By | Published on Thursday 9 June 2022

Live Music

The live and night-time industries have expressed concern about the train strikes which are due to take place in the UK later this month. The RMT union has announced nationwide strikes on 21, 23 and 25 Jun in an ongoing dispute over pay freezes and possible job losses in the rail sector in the midst of significant inflation and a cost-of-living crisis.

The three strike days notably take place during the week of this year’s Glastonbury Festival, impacting on those who planned to travel to that event on public transport. But, of course, countless other shows and events will also be negatively impacted if the strike achieves its aim of pretty much shutting down the entire UK railway system.

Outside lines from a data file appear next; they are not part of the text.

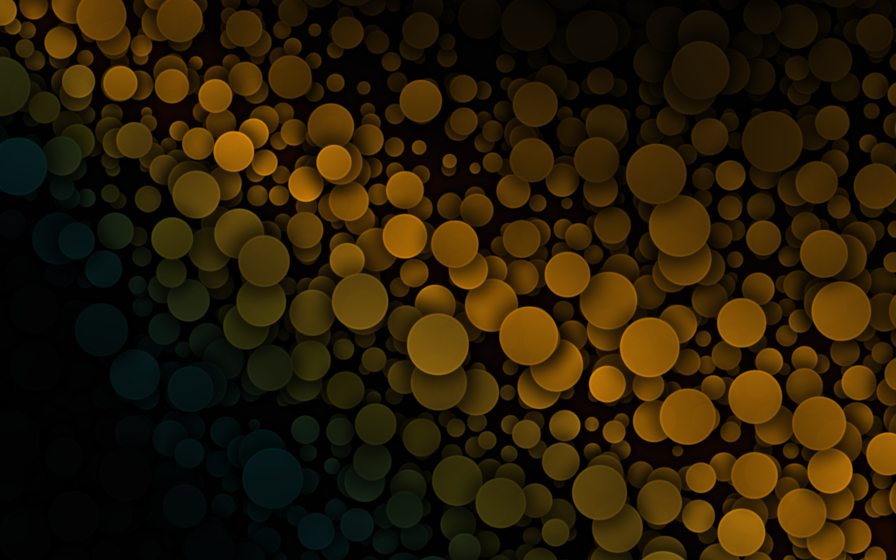
A Shadertoy shader for this background:

```glsl
// Overlapping amber, olive and teal discs scattered along a glowing diagonal on black.

#define RIDGE_TOP 1.03      // height of the bright diagonal at the left edge
#define RIDGE_SLOPE 0.6     // fall of the diagonal per unit of width
#define LAYERS 6            // disc layers, back to front
#define CELL_MIN 0.05       // grid cell of the rearmost layer
#define CELL_MAX 0.145      // grid cell of the front layer
#define OPACITY 0.93
#define SHADOW 0.55
#define RIM 0.16
#define GLOW 0.10

const vec3 AMBER = vec3(0.74, 0.46, 0.025);
const vec3 GOLD  = vec3(0.47, 0.34, 0.055);
const vec3 OLIVE = vec3(0.22, 0.20, 0.035);
const vec3 GREEN = vec3(0.07, 0.14, 0.09);
const vec3 TEAL  = vec3(0.02, 0.105, 0.11);
const vec3 NIGHT = vec3(0.012, 0.014, 0.014);

vec3 hash3(vec2 cell, float seed) {
    vec3 q = fract(vec3(cell.xyx + seed * 17.3) * vec3(0.1031, 0.1030, 0.0973));
    q += dot(q, q.yxz + 33.33);
    return fract((q.xxy + q.yzz) * q.zyx);
}

// Signed height over the diagonal, fanned out towards the left
float ridgeDistance(vec2 p) {
    float spread = 1.9 - 0.9 * p.x + smoothstep(0.3, 0.0, p.x);
    return (p.y - RIDGE_TOP + RIDGE_SLOPE * p.x) * max(spread, 0.3);
}

// Amber on the ridge, brown to black above, olive to teal to black below
vec3 palette(vec2 p) {
    float t = ridgeDistance(p);
    float below = max(-t, 0.0);
    vec3 col = mix(AMBER, GOLD, smoothstep(0.04, 0.25, below));
    col = mix(col, OLIVE, smoothstep(0.2, 0.5, below));
    col = mix(col, GREEN, smoothstep(0.45, 0.7, below));
    col = mix(col, TEAL, smoothstep(0.65, 0.85, below));
    col = mix(col, NIGHT, smoothstep(0.85, 1.35, below));
    float above = max(t, 0.0);
    float fade = exp(-2.6 * above) * smoothstep(0.68, 0.28, above);
    return mix(NIGHT, col, fade);
}

// Black with a faint red warmth along the ridge
vec3 background(vec2 p) {
    float t = ridgeDistance(p);
    float warmth = exp(-28.0 * t * t);
    return vec3(0.008, 0.008, 0.007) + GLOW * warmth * vec3(1.0, 0.22, 0.02);
}

// Lays one jittered grid of discs, with soft shadows, over col
vec3 discLayer(vec3 col, vec2 p, float depth, float seed) {
    float cell = mix(CELL_MIN, CELL_MAX, depth);
    float pixel = 1.0 / iResolution.y;
    vec2 shift = vec2(0.37, 0.61) * seed;
    vec2 home = floor(p / cell + shift);

    for (int j = -1; j <= 1; j++)
    for (int i = -1; i <= 1; i++) {
        vec2 id = home + vec2(i, j);
        vec3 place = hash3(id, seed);
        vec3 look = hash3(id, seed + 41.0);
        float jitter = mix(0.35, 0.75, depth);
        vec2 centre = (id + 0.5 + jitter * (place.xy - 0.5) - shift) * cell;

        // Large discs thin out in a pocket above the middle of the ridge
        vec2 pocket = centre - vec2(1.02, 0.64);
        float sparse = depth * exp(-14.0 * dot(pocket, pocket));
        float presence = mix(0.85, 0.55, depth) * (1.0 - 0.5 * sparse);
        if (place.z > presence) continue;

        float radius = cell * mix(0.17, 0.39, sqrt(look.x));
        vec2 offset = p - centre;
        float d = length(offset) - radius;

        // Shadow cast on the discs behind
        float reach = 0.42 * cell;
        float shade = 1.0 - smoothstep(-0.1 * reach, reach, d);
        col *= 1.0 - SHADOW * shade * shade;

        // Body with a slight directional gradient
        float angle = 6.2832 * look.z;
        float side = dot(offset, vec2(cos(angle), sin(angle))) / radius;
        float light = mix(0.7, 1.08, look.y) * mix(0.8, 1.0, depth);
        vec3 body = palette(centre) * light * (1.0 + 0.13 * side);

        // Thin bright rim
        float rim = 1.0 - smoothstep(0.0, 0.0035, abs(d + 0.002));
        body *= 1.0 + RIM * rim;

        float cover = 1.0 - smoothstep(-pixel, pixel, d);
        col = mix(col, body, cover * OPACITY);
    }
    return col;
}

void mainImage(out vec4 fragColor, in vec2 fragCoord) {
    vec2 p = fragCoord / iResolution.y;
    p.x *= 1.6 * iResolution.y / iResolution.x;   // keep the layout on any width

    vec3 col = background(p);
    for (int k = 0; k < LAYERS; k++) {
        float depth = float(k) / float(LAYERS - 1);
        col = discLayer(col, p, depth, float(k) + 1.0);
    }
    fragColor = vec4(col, 1.0);
}
```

Responding to the news of the planned strike action, Michael Kill from the Night Time Industries Association told reporters: “The announcement of UK-wide train strikes has sent a shockwave throughout the industry, over concerns for staff and public safety, and the potential impact on trade. Limited rail services across the UK will leave many stranded at night, compromising safety with very few alternative transport services available”.

“The transport infrastructure within the night-time economy is vitally important to our recovery post pandemic”, he added, “particularly as we move into peak summer season for festival and events, and a critical time for tourism, who rely heavily on public transport”.

Meanwhile, Jon Collins, CEO of live sector trade group LIVE, said: “While we recognise the legitimacy of this action, a large proportion of live music fans, artists and staff are completely reliant on the rail network to get them to events safely”.

“Like the rail sector”, he added “our industry remains incredibly fragile post pandemic and this action threatens several large gigs and festivals, many of which are back up and running for the first time in two years. We urge both government and the RMT to get back around the table and resolve the dispute before the proposed disruption further damages the rest of the UK economy”.

Justifying the strike action, RMT General Secretary Mick Lynch said: “Railway workers have been treated appallingly and despite our best efforts in negotiations, the rail industry with the support of the government has failed to take their concerns seriously”.

“We have a cost-of-living crisis, and it is unacceptable for railway workers to either lose their jobs or face another year of a pay freeze when inflation is at 11.1% and rising. Our union will now embark on a sustained campaign of industrial action which will shut down the railway system”.

“Rail companies are making at least £500 million a year in profits, whilst fat cat rail bosses have been paid millions during the COVID-19 pandemic”, he added. “This unfairness is fuelling our members’ anger and their determination to win a fair settlement”.

The strike action involves employees at thirteen different train companies that operate services across England, as well as workers at the state-owned Network Rail, which manages the tracks. Because Network Rail workers will be on strike, impacting on signalling, the action will likely also affect the services of train companies where employees are not directly striking, including in Scotland and Wales.

Speaking for the railway sector, Network Rail CEO Andrew Haines insisted that talks will continue with the RMT with the hope of finding a settlement that could stop the strikes from going ahead. He said: “There are two weeks until the first strike is planned. We will use this time to keep talking to our unions and, through compromise and common sense on both sides, we hope to find a solution and avoid the damage that strike action would cause all involved”.